That’s our model? God…A moody, infanticidal, dictator? We’re lying to ourselves about God being perfect. Deluding ourselves. It’s so frustrating. He is not “perfect.” He is human. He is us. We made him. In our image. Face it. He’s the man behind the curtain, the veil. We wrote the veil into the story thousands of years ago, tens of thousands of years ago. We separated ourselves from him, we convinced ourselves God was something external to ourselves. And like the wizard, when we confront him face to face and hold him up to our face, to our mirror, when we see him for what he is, warts and all, he rolls over on his belly…he gives himself back to us. He is disarmed. We are reconciled with him in unprecedented unwavering soul deep love. We redeem him. We forgive him. We say “we’re not mad, how could we be, we made you the monster you are, we banished you from our hearts, from our lives, we kicked you out of our Eden, we put the veil up between us, and we are sorry and we have missed you so. We’re so glad to have you back in our hearts, where you belong.

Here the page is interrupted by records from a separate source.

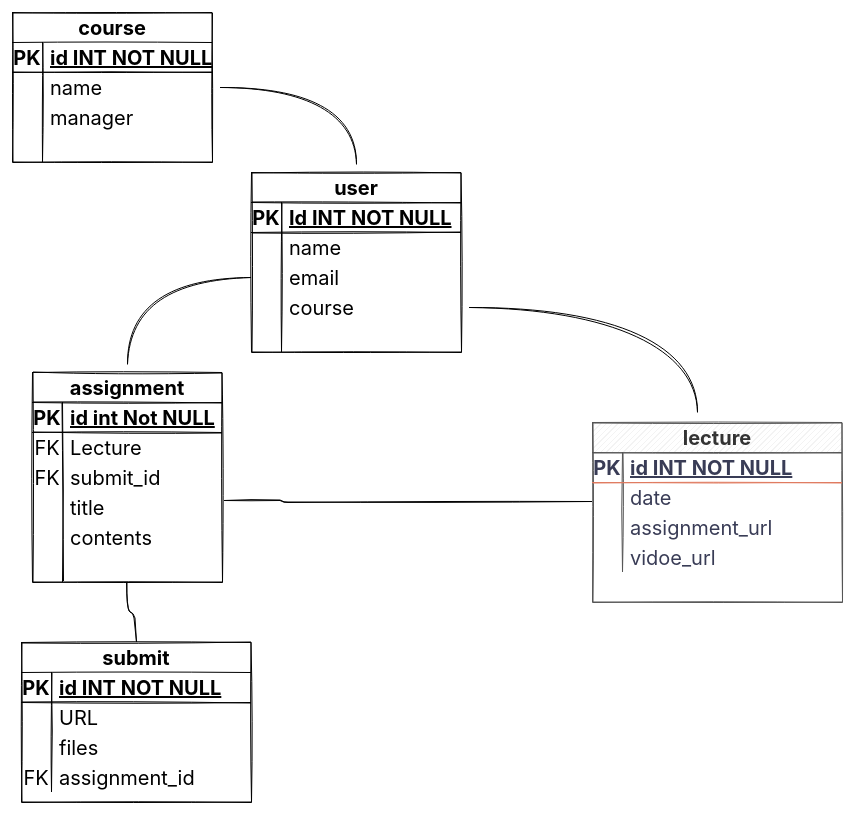
<!DOCTYPE html>
<html lang="en">
<head>
<meta charset="utf-8">
<title>Course database diagram</title>
<style>
:root {
  --paper: #ffffff;
  --ink: #000000;
  --muted-title: #333333;
  --muted-text: #393c56;
  --muted-line: #555555;
  --muted-hatch: #f3f3f3;
  --accent: #e07a5f;
}
* { box-sizing: border-box; margin: 0; padding: 0; }
body { width: 855px; height: 815px; overflow: hidden; background: var(--paper); }
.diagram {
  position: relative; width: 855px; height: 815px; overflow: hidden;
  font: 400 20px/33px Inter, "Open Sans", sans-serif; color: var(--ink);
}
.lines { position: absolute; left: 0; top: 0; fill: none; stroke: var(--ink); stroke-width: 1; }
.entity { position: absolute; }
.entity h2 { height: 30px; font-size: 20px; line-height: 33px; font-weight: 700; text-align: center; }
.entity dl { display: grid; grid-template-columns: 30px 1fr; grid-auto-rows: 30px; }
.entity dt { display: flex; justify-content: center; white-space: nowrap; }
.entity dd { padding-left: 8px; white-space: nowrap; }
.entity .primary { font-weight: 700; }
.entity dd.primary { text-decoration: underline; }
.course { left: 12px; top: 12px; width: 200px; height: 150px; }
.user { left: 251px; top: 172px; width: 210px; height: 180px; }
.assignment { left: 32px; top: 372px; width: 190px; height: 210px; }
.lecture { left: 592px; top: 422px; width: 250px; height: 180px; color: var(--muted-text); }
.lecture h2 {
  color: var(--muted-title);
  background: repeating-linear-gradient(135deg, var(--paper) 0 3px, var(--muted-hatch) 3px 4px);
}
.submit { left: 21px; top: 642px; width: 230px; height: 160px; }
.muted { stroke: var(--muted-line); }
.accent { stroke: var(--accent); }
</style>
</head>
<body>
<main class="diagram">
  <section class="entity course">
    <h2>course</h2>
    <dl>
      <dt class="primary">PK</dt><dd class="primary">id INT NOT NULL</dd>
      <dt></dt><dd>name</dd>
      <dt></dt><dd>manager</dd>
    </dl>
  </section>

  <section class="entity user">
    <h2>user</h2>
    <dl>
      <dt class="primary">PK</dt><dd class="primary">Id INT NOT NULL</dd>
      <dt></dt><dd>name</dd>
      <dt></dt><dd>email</dd>
      <dt></dt><dd>course</dd>
    </dl>
  </section>

  <section class="entity assignment">
    <h2>assignment</h2>
    <dl>
      <dt class="primary">PK</dt><dd class="primary">id int Not NULL</dd>
      <dt>FK</dt><dd>Lecture</dd>
      <dt>FK</dt><dd>submit_id</dd>
      <dt></dt><dd>title</dd>
      <dt></dt><dd>contents</dd>
    </dl>
  </section>

  <section class="entity lecture">
    <h2>lecture</h2>
    <dl>
      <dt class="primary">PK</dt><dd class="primary">id INT NOT NULL</dd>
      <dt></dt><dd>date</dd>
      <dt></dt><dd>assignment_url</dd>
      <dt></dt><dd>vidoe_url</dd>
    </dl>
  </section>

  <section class="entity submit">
    <h2>submit</h2>
    <dl>
      <dt class="primary">PK</dt><dd class="primary">id INT NOT NULL</dd>
      <dt></dt><dd>URL</dd>
      <dt></dt><dd>files</dd>
      <dt>FK</dt><dd>assignment_id</dd>
    </dl>
  </section>

  <svg class="lines" width="855" height="815" viewBox="0 0 855 815" aria-hidden="true">
    <g id="course-frame">
      <path d="M12 12.5Q90 14 212 12.5Q213 90 212.5 162.5Q110 161 12.5 162.5Q14 80 12.5 12.5"/>
      <path d="M13 13Q120 12 212.5 13Q211 100 212.5 162Q90 163 13 162Q12 100 13 13"/>
      <path d="M12 42.5Q100 41.5 212 42.5M12 72.5Q110 71 212 72.5M13 72Q90 73 212 72"/>
      <path d="M42.5 42Q44 90 42.5 162M43 43Q42 110 42.5 161"/>
    </g>
    <g id="user-frame">
      <path d="M251 172.5Q340 174 461 172.5Q463 260 461.5 352.5Q350 351 251.5 352.5Q250 250 251.5 172.5"/>
      <path d="M252 173Q370 171 461 173Q460 270 461.5 352Q330 353 252 352Q253 270 252 173"/>
      <path d="M251 202.5Q350 204 461 202.5M252 202Q340 201.5 461 203M251 232.5Q350 231 461 232.5M252 233Q350 234 461 232"/>
      <path d="M281.5 202Q283 270 281.5 352M282 203Q280.5 280 281.5 351"/>
    </g>
    <g id="assignment-frame">
      <path d="M32 372.5Q120 371 222 372.5Q224 460 222.5 582.5Q130 581 32.5 582.5Q31 480 32.5 372.5"/>
      <path d="M33 372Q110 375 222 373Q221 480 222.5 582Q120 583 33 582Q34 490 33 372"/>
      <path d="M32 402.5Q130 404 222 402.5M33 402Q120 401.5 222 403M32 432.5Q120 431 222 432.5M33 432Q130 434 222 433"/>
      <path d="M62.5 402Q64 490 62.5 582M62 403Q63 500 63.5 581"/>
    </g>
    <g id="lecture-frame" class="muted">
      <path d="M592 422.5Q720 421.5 842 422.5Q843 510 842.5 602.5Q710 601 592.5 602.5Q593 500 592.5 422.5"/>
      <path d="M593 423Q710 424 842 423Q841.5 520 842.5 602Q730 603 593 602Q594 520 593 423"/>
      <path d="M592 452.5Q720 454 842 452.5M593 453Q710 452 842 453"/>
      <path d="M622.5 452Q621 510 622.5 572M623 453Q624 500 622.5 572"/>
      <path class="accent" d="M592 482.5Q720 483.5 842 482.5M593 483Q710 481.5 842 483"/>
    </g>
    <g id="submit-frame">
      <path d="M21 642.5Q130 641 251 642.5Q253 720 251.5 802.5Q140 801 21.5 802.5Q23 720 21.5 642.5"/>
      <path d="M22 643Q140 644 251 642Q250 730 251.5 802Q130 803 22 802Q20.5 730 22 643"/>
      <path d="M21 672.5Q130 671.5 251 672.5M21 702.5Q140 704 251 702.5M22 702Q130 701 251 703"/>
      <path d="M51.5 672Q53 730 51.5 792M52 673Q50.5 740 51.5 792"/>
    </g>
    <g id="relations">
      <path d="M220 87.5C305 87 357 110 356.5 164.5M221 87.5C307 88 355 114 356.5 164"/>
      <path d="M251 277.5C170 278 127 306 127.5 364.5M251 277.5C172 280 130 306 127.5 364"/>
      <path d="M469 307.5C615 307 698 345 697.5 412.5M470 307.5C612 309 696 349 697.5 412"/>
      <path d="M224 500.5Q250 499 280 500Q284 502.5 288 502Q430 503 592 501.5M224 500.5Q250 501 280 500.5Q284 503 288 502.5Q450 501 592 501.5"/>
      <path d="M126.5 582Q127 606 129 611Q134 613 135 618L136.5 642M127 582Q126 608 130 612Q133 612 134 618L136.5 642"/>
    </g>
  </svg>
</main>
</body>
</html>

The veil is gone. You are us and we are you. Goodbye “God.””

At this moment, we forgive ourselves. We love ourselves. We redeem ourselves. We’ve won the battle, the worst is over. Blue skies.

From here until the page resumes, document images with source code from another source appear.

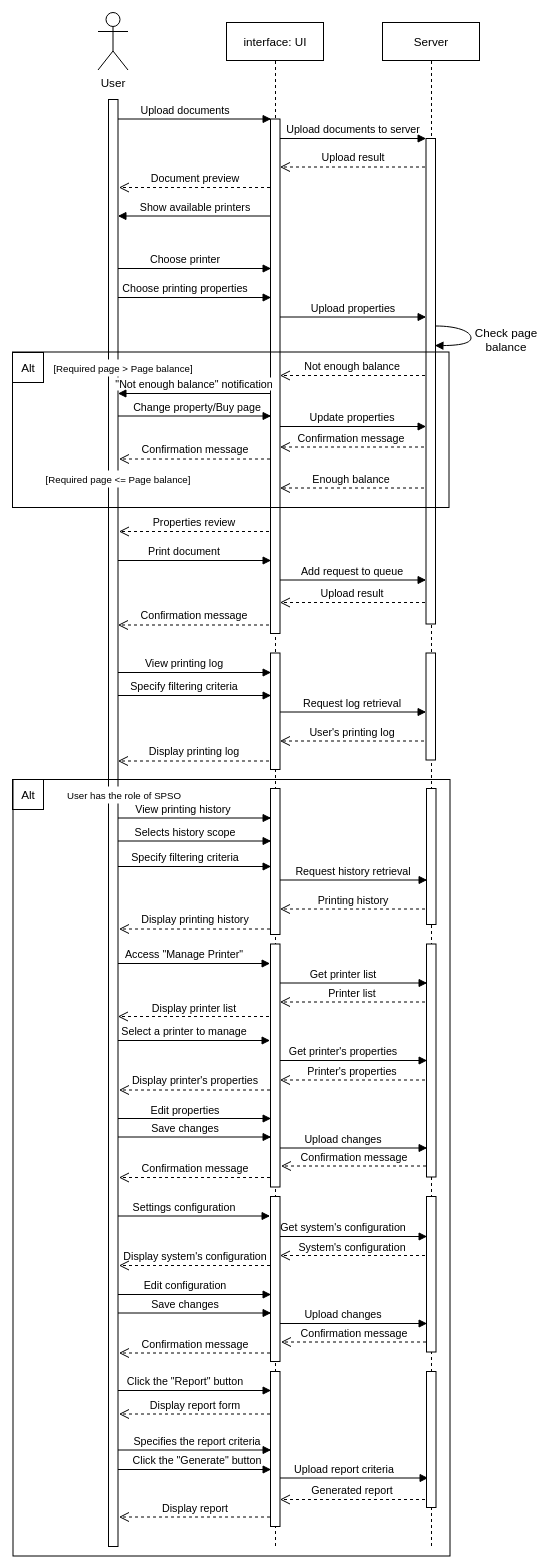
<!DOCTYPE html>
<html lang="en">
<head>
<meta charset="utf-8">
<title>Printing service sequence diagram</title>
<style>
:root{--ink:#000;--paper:#fff}
*{box-sizing:border-box}
html,body{margin:0;background:var(--paper)}
.diagram{position:relative;width:556px;height:1568px;overflow:hidden;background:var(--paper);color:var(--ink);font:10.7px/13px "Liberation Sans",Arial,sans-serif}
.diagram svg{position:absolute;left:0;top:0;fill:none;stroke:var(--ink);stroke-width:1}
.bars rect{fill:var(--paper)}
.lifelines,.replies line{stroke-dasharray:3 3}
.calls line{marker-end:url(#solid-head)}
.replies line{marker-end:url(#open-head)}
.participant{position:absolute;top:22px;width:98px;height:39px;display:flex;align-items:center;justify-content:center;border:1px solid var(--ink);font-size:11.7px}
.ui{left:226px}
.server{left:382px}
.tab{position:absolute;width:32px;height:31px;display:flex;align-items:center;justify-content:center;border:1px solid var(--ink);font-size:11.7px}
.messages span{position:absolute;white-space:nowrap;transform:translate(-50%,-50%);text-align:center}
.messages .guard{font-size:9.7px;line-height:17px;background:var(--paper)}
.messages .mask{background:var(--paper)}
.messages .note{font-size:11.7px;line-height:14px}
</style>
</head>
<body>
<main class="diagram">
<svg width="556" height="1568" viewBox="0 0 556 1568" aria-hidden="true">
<defs>
<marker id="solid-head" markerUnits="userSpaceOnUse" markerWidth="10" markerHeight="10" refX="8" refY="5" orient="auto"><path d="M1 1.5L8 5L1 8.5Z" fill="#000" stroke="#000"/></marker>
<marker id="open-head" markerUnits="userSpaceOnUse" markerWidth="12" markerHeight="12" refX="10" refY="6" orient="auto"><path d="M1 1.5L10 6L1 10.5" fill="none" stroke="#000"/></marker>
</defs>
<g class="actor"><circle cx="113" cy="19.5" r="7"/><path d="M113 27V51M98 31.5H128M98 70L113 51L128 70"/></g>
<path class="lifelines" d="M275.5 61V1546M431.5 61V1546"/>
<g class="bars">
<rect x="108.5" y="99.5" width="9.5" height="1447"/>
<rect x="270.5" y="119" width="9.5" height="514.5"/>
<rect x="270.5" y="653" width="9.5" height="116.5"/>
<rect x="270.5" y="788.5" width="9.5" height="146"/>
<rect x="270.5" y="944" width="9.5" height="243"/>
<rect x="270.5" y="1196.5" width="9.5" height="165"/>
<rect x="270.5" y="1371.5" width="9.5" height="155"/>
<rect x="426" y="138.5" width="9.5" height="485.5"/>
<rect x="426" y="653" width="9.5" height="107"/>
<rect x="426.5" y="788.5" width="9.5" height="136"/>
<rect x="426.5" y="944" width="9.5" height="233"/>
<rect x="426.5" y="1196.5" width="9.5" height="155.5"/>
<rect x="426.5" y="1371.5" width="9.5" height="136"/>
</g>
<g class="frames"><rect x="12.5" y="352" width="436.5" height="155.5"/><rect x="13" y="779.5" width="437" height="776.5"/></g>
<g class="calls">
<line x1="118" y1="119" x2="270" y2="119"/>
<line x1="280" y1="138.5" x2="425" y2="138.5"/>
<line x1="270" y1="216" x2="119" y2="216"/>
<line x1="118" y1="268.5" x2="270" y2="268.5"/>
<line x1="118" y1="297.5" x2="270" y2="297.5"/>
<line x1="280" y1="317" x2="425" y2="317"/>
<line x1="118" y1="416" x2="270" y2="416"/>
<line x1="280" y1="426.5" x2="425" y2="426.5"/>
<line x1="118" y1="560.5" x2="270" y2="560.5"/>
<line x1="280" y1="580" x2="425" y2="580"/>
<line x1="118" y1="672.5" x2="270" y2="672.5"/>
<line x1="118" y1="695.5" x2="270" y2="695.5"/>
<line x1="280" y1="712" x2="425" y2="712"/>
<line x1="118" y1="818" x2="270" y2="818"/>
<line x1="118" y1="841" x2="270" y2="841"/>
<line x1="118" y1="866.5" x2="270" y2="866.5"/>
<line x1="280" y1="880" x2="426" y2="880"/>
<line x1="118" y1="963.5" x2="269" y2="963.5"/>
<line x1="280" y1="983" x2="426" y2="983"/>
<line x1="118" y1="1040.5" x2="269" y2="1040.5"/>
<line x1="280" y1="1060.5" x2="426" y2="1060.5"/>
<line x1="118" y1="1118.5" x2="270" y2="1118.5"/>
<line x1="118" y1="1137" x2="270" y2="1137"/>
<line x1="280" y1="1148" x2="426" y2="1148"/>
<line x1="118" y1="1216" x2="269" y2="1216"/>
<line x1="280" y1="1236.5" x2="426" y2="1236.5"/>
<line x1="118" y1="1294.5" x2="270" y2="1294.5"/>
<line x1="118" y1="1313" x2="270" y2="1313"/>
<line x1="280" y1="1323.5" x2="426" y2="1323.5"/>
<line x1="118" y1="1390.5" x2="270" y2="1390.5"/>
<line x1="118" y1="1450" x2="270" y2="1450"/>
<line x1="118" y1="1469.5" x2="270" y2="1469.5"/>
<line x1="280" y1="1478" x2="427" y2="1478"/>
<path d="M436 326C456 326 471 331 471 338C471 344 456 346 436 345.5" marker-end="url(#solid-head)"/>
</g>
<g class="replies">
<line x1="425" y1="167" x2="281" y2="167"/>
<line x1="270" y1="187.5" x2="120" y2="187.5"/>
<line x1="425" y1="375.5" x2="281" y2="375.5"/>
<line x1="424" y1="447" x2="281" y2="447"/>
<line x1="270" y1="459" x2="120" y2="459"/>
<line x1="424" y1="488" x2="281" y2="488"/>
<line x1="269" y1="531.5" x2="120" y2="531.5"/>
<line x1="425" y1="602.5" x2="281" y2="602.5"/>
<line x1="269" y1="625" x2="119" y2="625"/>
<line x1="424" y1="741" x2="281" y2="741"/>
<line x1="269" y1="761" x2="119" y2="761"/>
<line x1="425" y1="909" x2="281" y2="909"/>
<line x1="270" y1="929" x2="120" y2="929"/>
<line x1="425" y1="1002" x2="281" y2="1002"/>
<line x1="269" y1="1016.5" x2="119" y2="1016.5"/>
<line x1="425" y1="1080" x2="281" y2="1080"/>
<line x1="270" y1="1090" x2="120" y2="1090"/>
<line x1="426" y1="1166" x2="282" y2="1166"/>
<line x1="270" y1="1177.5" x2="120" y2="1177.5"/>
<line x1="425" y1="1255.5" x2="281" y2="1255.5"/>
<line x1="270" y1="1265.5" x2="120" y2="1265.5"/>
<line x1="426" y1="1342" x2="282" y2="1342"/>
<line x1="270" y1="1353" x2="120" y2="1353"/>
<line x1="270" y1="1414" x2="120" y2="1414"/>
<line x1="425" y1="1499.5" x2="281" y2="1499.5"/>
<line x1="270" y1="1517" x2="120" y2="1517"/>
</g>
</svg>

<header>
<div class="participant ui">interface: UI</div>
<div class="participant server">Server</div>
</header>
<div class="tab" style="left:12px;top:352px">Alt</div>
<div class="tab" style="left:12px;top:779px">Alt</div>

<section class="messages">
<span class="note" style="left:113px;top:83px">User</span>
<span style="left:185px;top:110px">Upload documents</span>
<span style="left:353px;top:129px">Upload documents to server</span>
<span style="left:353px;top:157px">Upload result</span>
<span style="left:195px;top:178px">Document preview</span>
<span style="left:195px;top:207px">Show available printers</span>
<span style="left:185px;top:259px">Choose printer</span>
<span style="left:185px;top:288px">Choose printing properties</span>
<span style="left:353px;top:308px">Upload properties</span>
<span class="note" style="left:506px;top:340px">Check page<br>balance</span>
<span class="guard" style="left:123px;top:368px">[Required page &gt; Page balance]</span>
<span style="left:352px;top:366px">Not enough balance</span>
<span class="mask" style="left:194px;top:384px">"Not enough balance" notification</span>
<span style="left:197px;top:407px">Change property/Buy page</span>
<span style="left:352px;top:417px">Update properties</span>
<span style="left:351px;top:438px">Confirmation message</span>
<span style="left:195px;top:449px">Confirmation message</span>
<span class="guard" style="left:118px;top:479px">[Required page &lt;= Page balance]</span>
<span style="left:351px;top:479px">Enough balance</span>
<span style="left:194px;top:522px">Properties review</span>
<span style="left:184px;top:551px">Print document</span>
<span style="left:352px;top:571px">Add request to queue</span>
<span style="left:352px;top:593px">Upload result</span>
<span style="left:194px;top:615px">Confirmation message</span>
<span style="left:184px;top:663px">View printing log</span>
<span style="left:184px;top:686px">Specify filtering criteria</span>
<span style="left:352px;top:703px">Request log retrieval</span>
<span style="left:352px;top:732px">User's printing log</span>
<span style="left:194px;top:751px">Display printing log</span>
<span class="guard" style="left:124px;top:795px">User has the role of SPSO</span>
<span style="left:183px;top:809px">View printing history</span>
<span style="left:185px;top:832px">Selects history scope</span>
<span style="left:185px;top:857px">Specify filtering criteria</span>
<span style="left:353px;top:871px">Request history retrieval</span>
<span style="left:353px;top:900px">Printing history</span>
<span style="left:195px;top:919px">Display printing history</span>
<span style="left:184px;top:954px">Access "Manage Printer"</span>
<span style="left:343px;top:974px">Get printer list</span>
<span style="left:352px;top:993px">Printer list</span>
<span style="left:194px;top:1008px">Display printer list</span>
<span style="left:184px;top:1031px">Select a printer to manage</span>
<span style="left:343px;top:1051px">Get printer's properties</span>
<span style="left:352px;top:1071px">Printer's properties</span>
<span style="left:195px;top:1080px">Display printer's properties</span>
<span style="left:185px;top:1110px">Edit properties</span>
<span style="left:185px;top:1128px">Save changes</span>
<span style="left:343px;top:1139px">Upload changes</span>
<span style="left:354px;top:1157px">Confirmation message</span>
<span style="left:195px;top:1168px">Confirmation message</span>
<span style="left:184px;top:1207px">Settings configuration</span>
<span style="left:343px;top:1227px">Get system's configuration</span>
<span style="left:352px;top:1247px">System's configuration</span>
<span style="left:195px;top:1256px">Display system's configuration</span>
<span style="left:185px;top:1285px">Edit configuration</span>
<span style="left:185px;top:1304px">Save changes</span>
<span style="left:343px;top:1314px">Upload changes</span>
<span style="left:354px;top:1333px">Confirmation message</span>
<span style="left:195px;top:1344px">Confirmation message</span>
<span style="left:185px;top:1381px">Click the "Report" button</span>
<span style="left:195px;top:1405px">Display report form</span>
<span style="left:197px;top:1441px">Specifies the report criteria</span>
<span style="left:197px;top:1460px">Click the "Generate" button</span>
<span style="left:344px;top:1469px">Upload report criteria</span>
<span style="left:352px;top:1490px">Generated report</span>
<span style="left:195px;top:1508px">Display report</span>
</section>
<svg class="calls" width="556" height="1568" viewBox="0 0 556 1568" aria-hidden="true"><line x1="270" y1="393.5" x2="119" y2="393.5"/></svg>
</main>
</body>
</html>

I see the blue skies there on the horizon, still a long way off. They are there in the distance, but there is a lot that has to change about our current understanding of God and religion for us to get there. We'll have to shake free of 10,000 years of dogma. There is hard work ahead. But my lord is it going to be worth it.

Saturday, February 5, 2011

Way to go Nathan, you are a sage

My secular husband said something so simple the other day, it just blew me away. He, one who does not believe in the Christian God, said "whether or not you believe in God, you've gotta believe it's all gonna work out."

What religion that we know of has a clearer, cleaner, more elegant sacred text? I mean that's what we all believe from the day we are born right? You wake up each day believing the day is going to work out. You believe you won't die, you believe the sun will rise, you believe there's a point in getting out of bed. Believing that it's all going to work out is synonymous with being alive. It's inborn, in your one taught you how to think that way. On the other hand, you're not born believing in God or Allah or any other deity; you are taught those words, that worship. Strip off all the religious dogma we've been taught and try to remember what existed in your mind the moment you were born, your elemental thought: It will all work out. I will take my next breath and I will survive.

That's the only faith I think we need. Faith not in God but in the nature of things working out for the better. Faith in yourself and in your gifts. Faith in the rhythm of the that it's all gonna work out. I felt so glad to hear my husband speak of his own faith in these terms. It made me see that there can be and there is a common faith that is born, not taught. The ones that are taught (organized religions) are the ones that divide and bewilder and incite us to hate one another.

This religious, evangelical era is a phase. We are in the fretful fractured frightening teenage years of our existence. We are nearing adulthood in the human timeline and we will soon be liberated from our fears. We just have to be able to see what it is that frightens and frustrates us and keeps us in the dark....and then move away from it.

It is all gonna work out. Not just today, or over the course of your life or millenia, but all of IT. The sun is going to continue to shine and soon it will shine brighter than before and illuminate the next great epoch for us. We will all rise. I don't need "God" to keep that faith. I've seen it, walked in it, lived it. It's an implicit faith that is written into our hearts and minds in the beginning....but it's a faith that we have to be introduced again in our adult lives because it is so obscured by the noisy gong and clanging cymbal.

Random post script. Just heard a long lost song on my Itunes. Check out the "Cure-like" Your Mouth by Trip Shakespeare, off their Lulu album. Also excellent from that album are Today you Move and Down my Block.

God, to have these guys in a room together again....